NABOKV-L post 0006101, Tue, 31 Jul 2001 11:06:33 -0700

Nabokov mentioned by B. R. Myers (fwd)
From: D.K. Holm <>

Readers of this forum are probably familiar with the Atlantic article by B.
R. Myers, and the "controversy" it has fueled in literary circles. It turns
out that Myers is a Nabokov buff. In an exclusive interview with the
Arkansas Democrat-Gazette, there is the following question and answer:

ADG: When you wrote that "we have to read a great book more than once to
realize how consistently good the prose is . . ." what book did you have
in mind? The first book I thought of was Gatsby, which hasn't a word too

Myers: Henry de Montherlant said that the main things a writer needs are
the gift of observation and the gift of imagery. Nabokov displays both
these gifts in Laughter in the Dark, but the story is so involving that
you are barely conscious of his presence at all; instead, you see life
through the eyes of a poet as if this were the most natural thing in the
world. Today, needless to say, Laughter in the Dark is one of Nabokov's
least-respected novels in the U.S.
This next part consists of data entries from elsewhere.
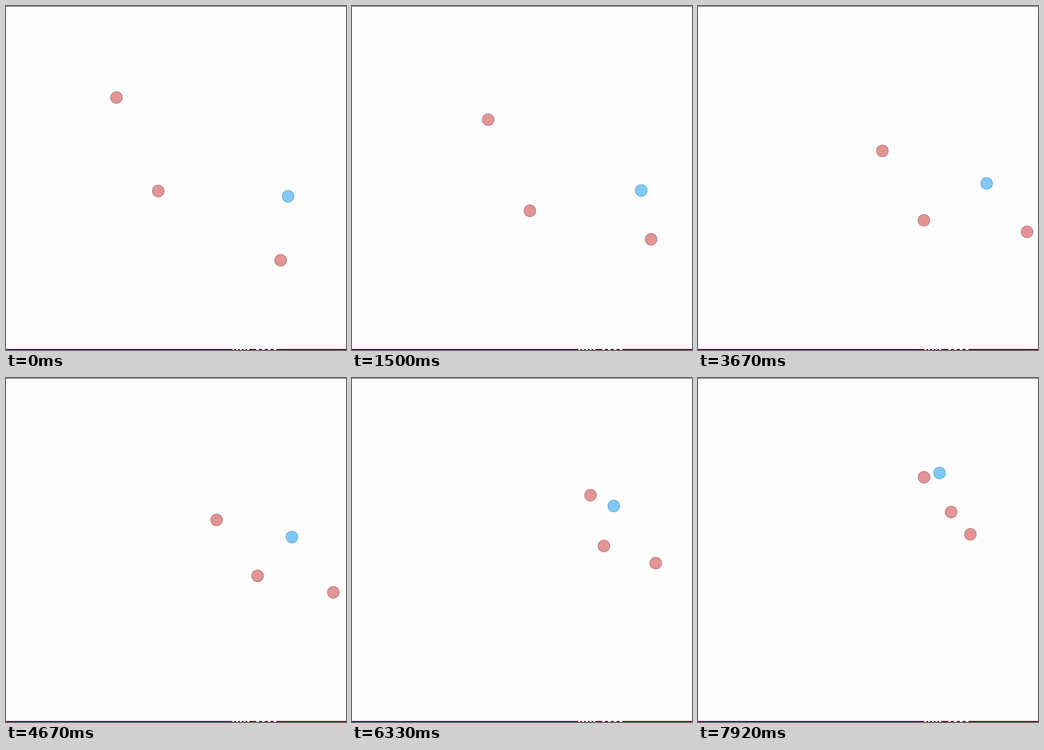
Write an HTML page with a canvas that moves like this. It is 640 by 648 pixels and loops after 8000 ms.

```html
<!DOCTYPE html>
<html lang="en">
<head>
<meta charset="utf-8">
<title>Four moving dots</title>
<style>
  html, body { margin: 0; width: 100%; height: 100%; overflow: hidden; background: #fdfdfd; }
  canvas { display: block; }
</style>
</head>
<body>
<canvas id="stage" width="640" height="648"></canvas>
<script>
const ctx = document.getElementById('stage').getContext('2d');
const LOOP = 8000, FPS = 12, LAST = 91;
const PINK = ['#e39494', '#b47c84'], BLUE = ['#7fc8f8', '#6aa9cc'];

// Each path is a smooth curve through points evenly spaced in time
const dots = [
  [PINK, [[208, 172.5], [257, 214.7], [332, 269.5], [405.5, 264], [449.5, 219], [425.5, 187]]],
  [PINK, [[286.5, 348.5], [335.5, 386], [410, 408], [479.5, 365.5], [474, 314], [476.5, 252.5]]],
  [PINK, [[517, 479], [563.5, 439.3], [616, 430], [613, 398], [569.5, 346.5], [512.7, 294.5]]],
  [BLUE, [[531, 358.5], [544.5, 347.5], [544, 341], [535, 292], [491, 238.5], [454.7, 179]]]
];

// Catmull-Rom through a, b, c, d, between b and c
function spline(a, b, c, d, u) {
  return b + u / 2 * (c - a + u * (2 * a - 5 * b + 4 * c - d + u * (3 * (b - c) + d - a)));
}

function along(path, s) {
  const last = path.length - 1, i = Math.min(Math.floor(s * last), last - 1);
  return [0, 1].map(k => {
    const b = path[i][k], c = path[i + 1][k];
    const a = i > 0 ? path[i - 1][k] : 2 * b - c;
    const d = i + 2 <= last ? path[i + 2][k] : 2 * c - b;
    return spline(a, b, c, d, s * last - i);
  });
}

// Progress from 0 to 1; the dots rest for three ticks, later for one
function progress(t) {
  const tick = Math.floor((t + 5) * FPS / 1000);
  const rest = Math.min(Math.max(tick - 30, 0), 3) + (tick > 38 ? 1 : 0);
  return Math.min((tick - rest) / LAST, 1);
}

function box(color, x, y, w, h) {
  ctx.fillStyle = color;
  ctx.fillRect(x, y, w, h);
}

function edges() {
  box('#fdfdfd', 0, 0, 640, 648);
  box('#3a3a36', 0, 0, 640, 1);
  box('#640a4a', 0, 646, 424, 2);
  box('#640f1a', 424, 646, 216, 2);
  // Tops of a clipped caption
  for (let x = 426; x < 460; x += 7) box('#fdfdfd', x, 646, 4, 2);
  for (let x = 471; x < 506; x += 11) box('#fdfdfd', x, 646, 5, 2);
}

function draw(now) {
  const s = progress(now % LOOP);
  edges();
  ctx.lineWidth = 1.2;
  for (const [[fill, line], path] of dots) {
    ctx.beginPath();
    ctx.arc(...along(path, s), 11.1, 0, Math.PI * 2);
    ctx.fillStyle = fill;
    ctx.strokeStyle = line;
    ctx.fill();
    ctx.stroke();
  }
}

let start;
function frame(now) {
  start ??= now;
  draw(now - start);
  requestAnimationFrame(frame);
}
draw(0);
requestAnimationFrame(frame);
</script>
</body>
</html>
```
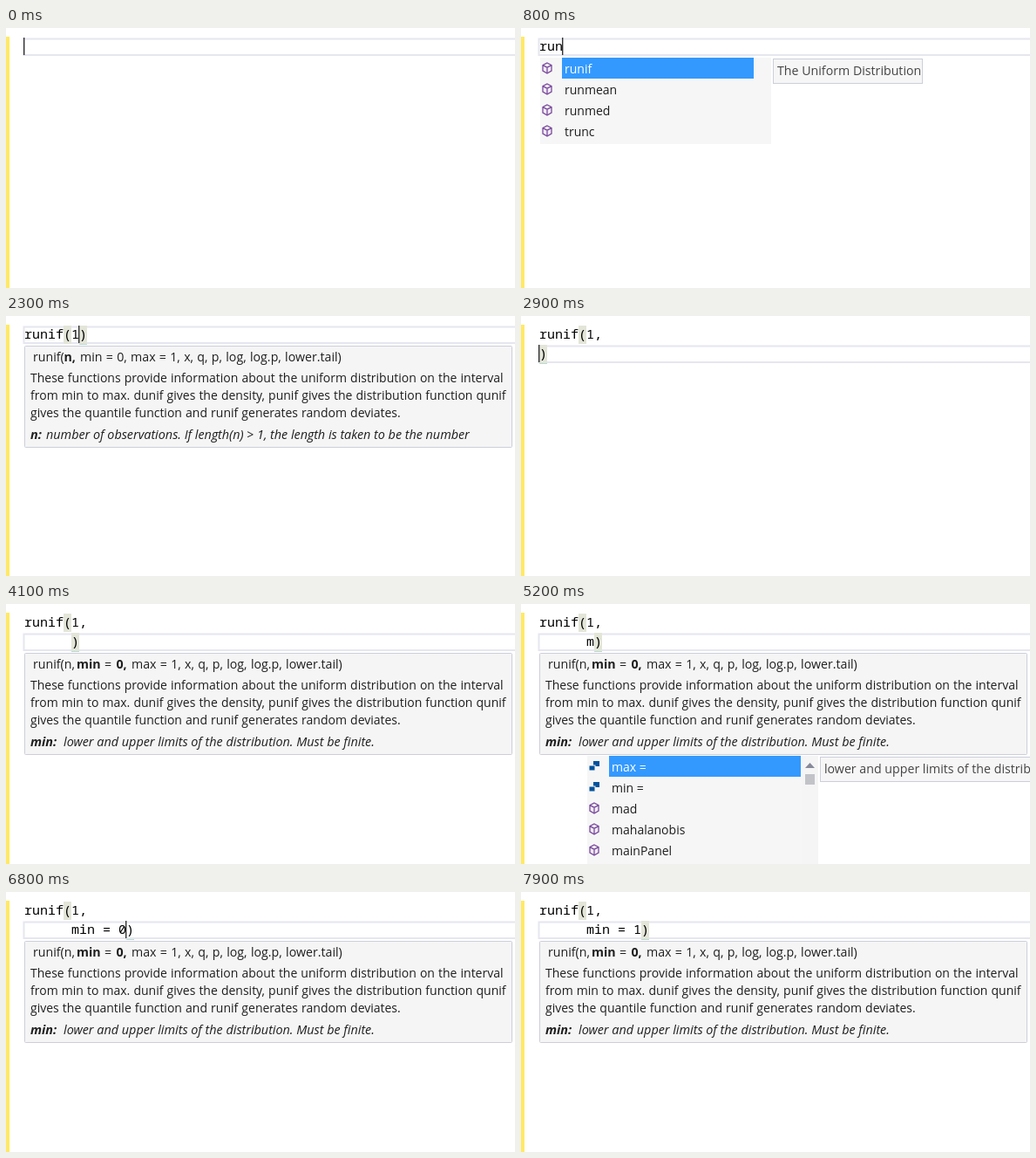
Animation of 584x298 px, one loop 8 s. Source, as an HTML page:

```html
<!DOCTYPE html>
<html lang="en">
<head>
<meta charset="utf-8">
<title>Typing runif with parameter hints</title>
<style>
html, body { margin: 0; width: 100%; height: 100%; overflow: hidden; background: #fff; }
svg { display: block; width: 584px; height: 298px; }
text { white-space: pre; font: 14px "Open Sans", "Noto Sans", sans-serif; fill: #1e1e1e; }
.code { font: 15px "Noto Sans Mono", "DejaVu Sans Mono", monospace; fill: #000; }
.sig { font-size: 14.2px; word-spacing: .6px; }
.body { word-spacing: .45px; }
.bold { font-weight: 700; }
.note { font-size: 14.4px; font-style: italic; }
.doc { font-size: 14.2px; fill: #444; }
.sel { fill: #fff; }
</style>
</head>
<body>
<svg id="stage" viewBox="0 0 584 298"></svg>
<script>
const LOOP = 8000, CHAR = 9, LEFT = 21, ROW = 24, LIST_W = 265, BLINK = 530;
const stage = document.getElementById('stage');

const TIPS = [
  { sig: [[31, 'runif('], [66.5, 'n,', 'bold'], [85, 'min = 0, max = 1, x, q, p, log, log.p, lower.tail)']],
    name: 'n:', nameEnd: 46,
    note: 'number of observations. If length(n) > 1, the length is taken to be the number' },
  { sig: [[31, 'runif(n,'], [81, 'min', 'bold'], [113, '='], [126.5, '0,', 'bold'],
      [144, 'max = 1, x, q, p, log, log.p, lower.tail)']],
    name: 'min:', nameEnd: 66,
    note: 'lower and upper limits of the distribution. Must be finite.' }
];
const ABOUT = [
  'These functions provide information about the uniform distribution on the interval',
  'from min to max. dunif gives the density, punif gives the distribution function qunif',
  'gives the quantile function and runif generates random deviates.'
];
const LISTS = {
  r: { items: ['rainbow', 'rank', 'rapply', 'raw', 'rbeta', 'rbind', 'rbinom'], pick: 0 },
  ru: { items: ['rug', 'runif', 'runmean', 'runmed', 'isTRUE', 'structure', 'trunc'], pick: 1 },
  run: { items: ['runif', 'runmean', 'runmed', 'trunc'], pick: 0 },
  m: { items: ['max =', 'min =', 'mad', 'mahalanobis', 'mainPanel', 'make.names', 'mantelhaen.test'], pick: 0 },
  mi: { items: ['min =', 'min'], pick: 0 }
};
const UNIFORM = { text: 'The Uniform Distribution', w: 172 };
const LIMITS = { text: TIPS[1].note, w: 390 };

// Each step changes only the listed fields; "edit" restarts the caret blink.
// match: 0 none, 1 opening brace, 2 both braces
const STEPS = [
  [0, { a: '', b: null, col: 0, match: 0, tip: null, list: null, doc: null, edit: -450 }],
  [400, { a: 'r', col: 1, list: 'r', edit: 400 }],
  [600, { a: 'ru', col: 2, list: 'ru', edit: 600 }],
  [700, { doc: UNIFORM }],
  [800, { a: 'run', col: 3, list: 'run', edit: 800 }],
  [1000, { a: 'runi', col: 4, edit: 1000 }],
  [1200, { a: 'runif', col: 5, list: null, doc: null, edit: 1200 }],
  [1500, { a: 'runif()', col: 6, edit: 1500 }],
  [1700, { tip: 0, match: 2 }],
  [2200, { a: 'runif(1)', col: 7, edit: 2200 }],
  [2500, { a: 'runif(1,)', col: 8, tip: 1, edit: 2500 }],
  [2900, { a: 'runif(1,', b: ')', col: 0, tip: null, edit: 2900 }],
  [3000, { tip: 1 }],
  [3100, { b: '      )', col: 6, match: 0, edit: 3100 }],
  [3300, { match: 2 }],
  [4600, { b: '      m)', col: 7, match: 1, edit: 4600 }],
  [4800, { match: 2, list: 'm' }],
  [4900, { doc: LIMITS }],
  [5400, { b: '      mi)', col: 8, list: 'mi', edit: 5400 }],
  [5600, { b: '      min)', col: 9, doc: null, edit: 5600 }],
  [5900, { b: '      min )', col: 10, list: null, edit: 5900 }],
  [6100, { b: '      min =)', col: 11, edit: 6100 }],
  [6300, { b: '      min = )', col: 12, edit: 6300 }],
  [6700, { b: '      min = 0)', col: 13, match: 1, edit: 6700 }],
  [6900, { match: 2 }],
  [7100, { b: '      min = )', col: 12, edit: 7100 }],
  [7300, { b: '      min = 1)', col: 13, match: 1, edit: 7300 }],
  [7500, { match: 2 }]
];

const rect = (x, y, w, h, fill, stroke, extra = '') =>
  `<rect x="${x}" y="${y}" width="${w}" height="${h}" fill="${fill}"` +
  (stroke ? ` stroke="${stroke}"` : '') + ` ${extra}/>`;
const text = (x, y, str, cls = '') =>
  `<text x="${x}" y="${y}" class="${cls}">${str.replace(/>/g, '&gt;')}</text>`;
const path = (d, fill, stroke = 'none') =>
  `<path d="${d}" fill="${fill}" stroke="${stroke}" stroke-width="1.3"/>`;
const colX = c => LEFT + c * CHAR;

function drawTip(tip, y) {
  return rect(21.5, y + .5, 559, 116, '#f5f5f5', '#cccedb', 'rx="1"') +
    tip.sig.map(([x, str, cls = '']) => text(x, y + 18, str, 'sig ' + cls)).join('') +
    ABOUT.map((str, i) => text(28, y + 42 + i * 20, str, 'body')).join('') +
    text(28, y + 107, tip.name, 'note bold') +
    text(tip.nameEnd, y + 107, tip.note, 'note');
}

function icon(x, y, isParam) {
  if (isParam) return rect(x + 6, y - 6, 7, 6, '#00539c') +
    rect(x + 1, y - 1, 7, 6, '#00539c', '#f6f6f6');
  return path(`M${x + 7} ${y - 6}l5 2.6v6.5l-5 2.9l-5 -2.9v-6.5z` +
    `m-5 2.6l5 2.6l5 -2.6m-5 2.6v6.5`, '#f0eaf5', '#7a4a9c');
}

function drawList({ items, pick }, x, y) {
  const h = items.length * ROW + 3;
  let out = rect(x, y, LIST_W, h, '#f6f6f6');
  items.forEach((item, i) => {
    const top = y + i * ROW;
    if (i === pick) out += rect(x + 25, top, 220, ROW, '#3399ff');
    out += icon(x + 1, top + 12, item.includes('=')) +
      text(x + 28, top + 18, item, i === pick ? 'sel' : '');
  });
  if (items.length > 4) out += rect(x + 246, y, 19, h, '#f5f5f5') +
    path(`M${x + 250} ${y + 14}h11l-5.5 -6z`, '#868999') +
    rect(x + 250, y + 21, 11, 12, '#c2c3c9');
  return out;
}

function draw(s, caretOn) {
  const second = s.b !== null, top = second ? 33 : 11;
  const line = second ? s.b : s.a;
  const close = line.indexOf(')');
  let out = rect(0, 0, 584, 298, '#fff') + rect(0, 10, 4, 288, '#ffe964') +
    rect(20.5, top + 1.5, 570, 18.5, '#fff', '#e6e6f0', 'stroke-width="2"');
  if (s.match) out += rect(66, 11, 9, 21, '#e3e5d8');
  if (close >= 0) {
    if (s.match === 2) out += rect(colX(close), top, 9, 21, '#e3e5d8');
    out += rect(colX(close), top + 21, 9, 1, '#b5dcd2');
  }
  out += text(LEFT, 26, s.a, 'code');
  if (second) out += text(colX(s.b.search(/\S/)), 48, s.b.trim(), 'code');
  if (caretOn) out += rect(colX(s.col) - 1, top, 1.4, 20, '#333');

  const tipY = second ? 56 : 34;
  if (s.tip !== null) out += drawTip(TIPS[s.tip], tipY);
  if (s.list) {
    const x = second ? 76 : 22, y = s.tip !== null ? tipY + 118 : tipY;
    out += drawList(LISTS[s.list], x, y);
    if (s.doc) out += rect(x + LIST_W + 2.5, y + 1.5, s.doc.w - 1, 28, '#f6f6f6', '#cccedb') +
      text(x + LIST_W + 7, y + 20, s.doc.text, 'doc');
  }
  stage.innerHTML = out;
}

let shown = '';
function tick() {
  const t = performance.now() % LOOP;
  const past = STEPS.filter(([at]) => at <= t);
  const state = Object.assign({}, ...past.map(step => step[1]));
  const caretOn = (t - state.edit) % (2 * BLINK) < BLINK;
  const key = past.length + ':' + caretOn;
  if (key !== shown) {
    draw(state, caretOn);
    shown = key;
  }
  requestAnimationFrame(tick);
}
tick();
</script>
</body>
</html>
```
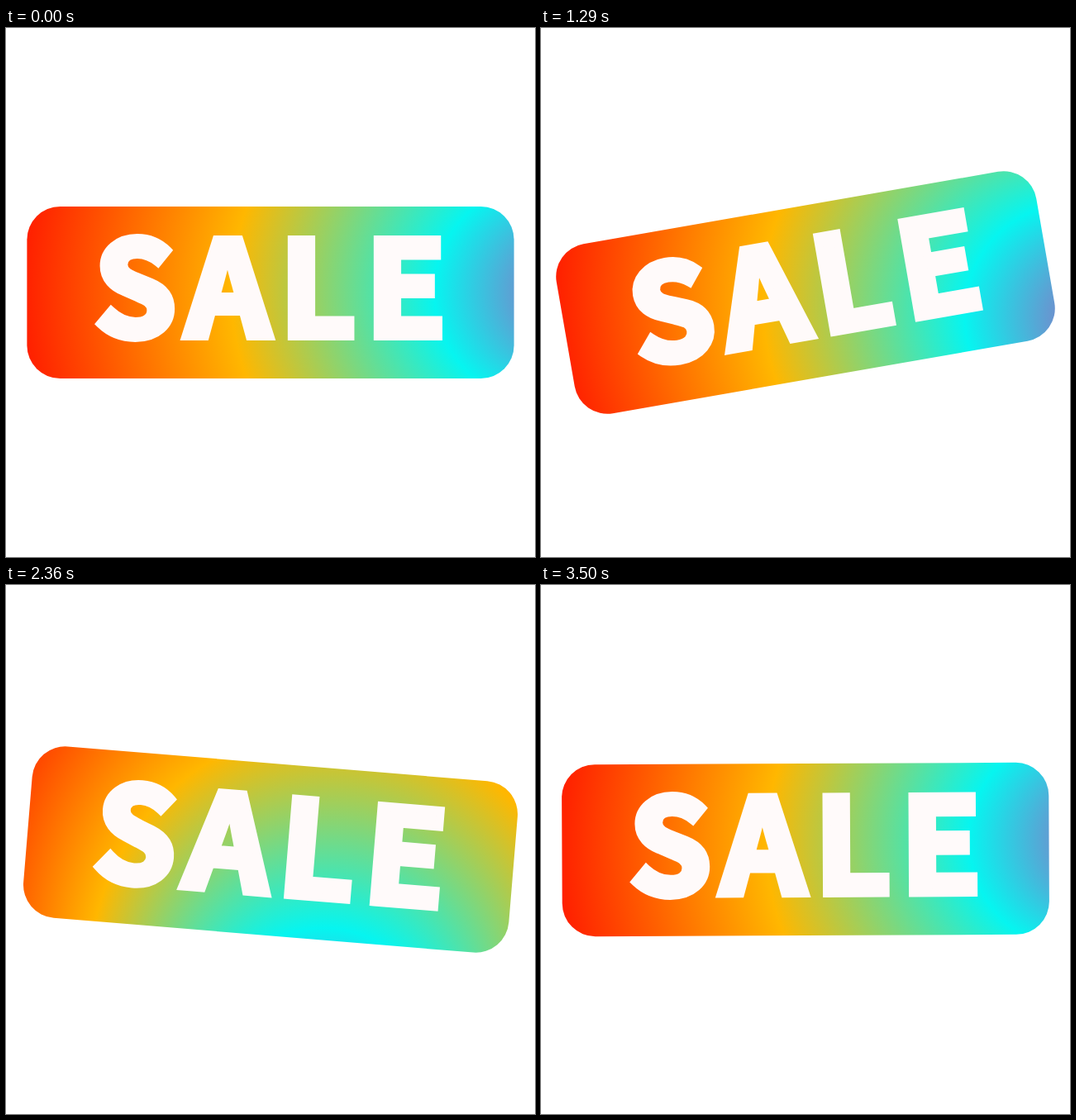
An HTML page for the animation above (3570 ms loop, 640 by 640 pixels).

```html
<!DOCTYPE html>
<html lang="en">
<head>
<meta charset="utf-8">
<title>Sale</title>
<style>
  html, body { margin: 0; width: 100%; height: 100%; overflow: hidden; background: #fff; }
  svg { display: block; width: 100vw; height: 100vh; }
  text {
    font-family: "Noto Sans CJK JP", "Noto Sans CJK SC", "Noto Sans CJK", "Noto Sans", sans-serif;
    font-weight: 700;
    font-size: 161px;
    fill: #fffafa;
    stroke: #fffafa;
    stroke-width: 10;
    stroke-linejoin: miter;
  }
</style>
</head>
<body>
<svg viewBox="0 0 640 640">
  <defs>
    <radialGradient id="glow" gradientUnits="userSpaceOnUse" cx="428" cy="320" r="585" fx="720" fy="320">
      <stop offset="0" stop-color="#be42b4"/>
      <stop offset=".23" stop-color="#06f5f0"/>
      <stop offset=".51" stop-color="#ffb700"/>
      <stop offset=".8" stop-color="#ff1e00"/>
    </radialGradient>
  </defs>
  <g id="card">
    <rect x="25.4" y="216" width="589.2" height="208" rx="40" fill="url(#glow)"/>
    <text id="label" x="105 217 330.5 434.5" y="373">SALE</text>
  </g>
</svg>
<script>
const card = document.getElementById('card');
const glow = document.getElementById('glow');
const label = document.getElementById('label');

const LOOP = 3570, FPS = 14, STEPS = 50;
const ORBIT = 292, CX = 428, CY = 320;

// Ease with horizontal end tangents: cubic-bezier(x1, 0, x2, 1)
function ease(x, x1, x2) {
  let lo = 0, hi = 1;
  for (let i = 0; i < 30; i++) {
    const p = (lo + hi) / 2, q = 1 - p;
    if (3 * p * q * q * x1 + 3 * p * p * q * x2 + p * p * p < x) lo = p;
    else hi = p;
  }
  return lo * lo * (3 - 2 * lo);
}

// Swing keys: step, degrees, easing towards the next key
const swing = [
  [0, 0, .42, .58],
  [10.6, 8, .42, .58],
  [20.6, -12.8, .42, .58],
  [30.4, 7.9, .42, .58],
  [40, -13, .27, .6],
  [50, 0]
];

function tilt(step) {
  const k = swing.findIndex((key, i) => step < swing[i + 1][0]);
  const [t0, a, x1, x2] = swing[k], [t1, b] = swing[k + 1];
  return a + (b - a) * ease((step - t0) / (t1 - t0), x1, x2);
}

// Place each letter by the centre of its ink
function setLabel() {
  const ctx = document.createElement('canvas').getContext('2d');
  const style = getComputedStyle(label);
  const ink = (ch, size) => {
    ctx.font = `700 ${size}px ${style.fontFamily}`;
    return ctx.measureText(ch);
  };
  const size = 118 * 500 / ink('E', 500).actualBoundingBoxAscent;
  const centers = [156.3, 268.5, 381, 486.5];
  const xs = [...'SALE'].map((ch, i) => {
    const m = ink(ch, size);
    return centers[i] - (m.actualBoundingBoxRight - m.actualBoundingBoxLeft) / 2;
  });
  label.style.fontSize = size + 'px';
  label.setAttribute('x', xs.join(' '));
}

function draw(ms) {
  const step = Math.floor((ms % LOOP + 6) * FPS / 1000) % STEPS;
  const turn = 2 * Math.PI * ease(step / STEPS, .96, .85);
  glow.setAttribute('fx', CX + ORBIT * Math.cos(turn));
  glow.setAttribute('fy', CY + ORBIT * Math.sin(turn));
  card.setAttribute('transform', `rotate(${tilt(step)} 320 320)`);
}

setLabel();
const start = performance.now();
function tick() {
  draw(performance.now() - start);
  requestAnimationFrame(tick);
}
tick();
</script>
</body>
</html>
```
Readers interested in full interview and several articles about Myers's
manifesto can find links at

D. K. Holm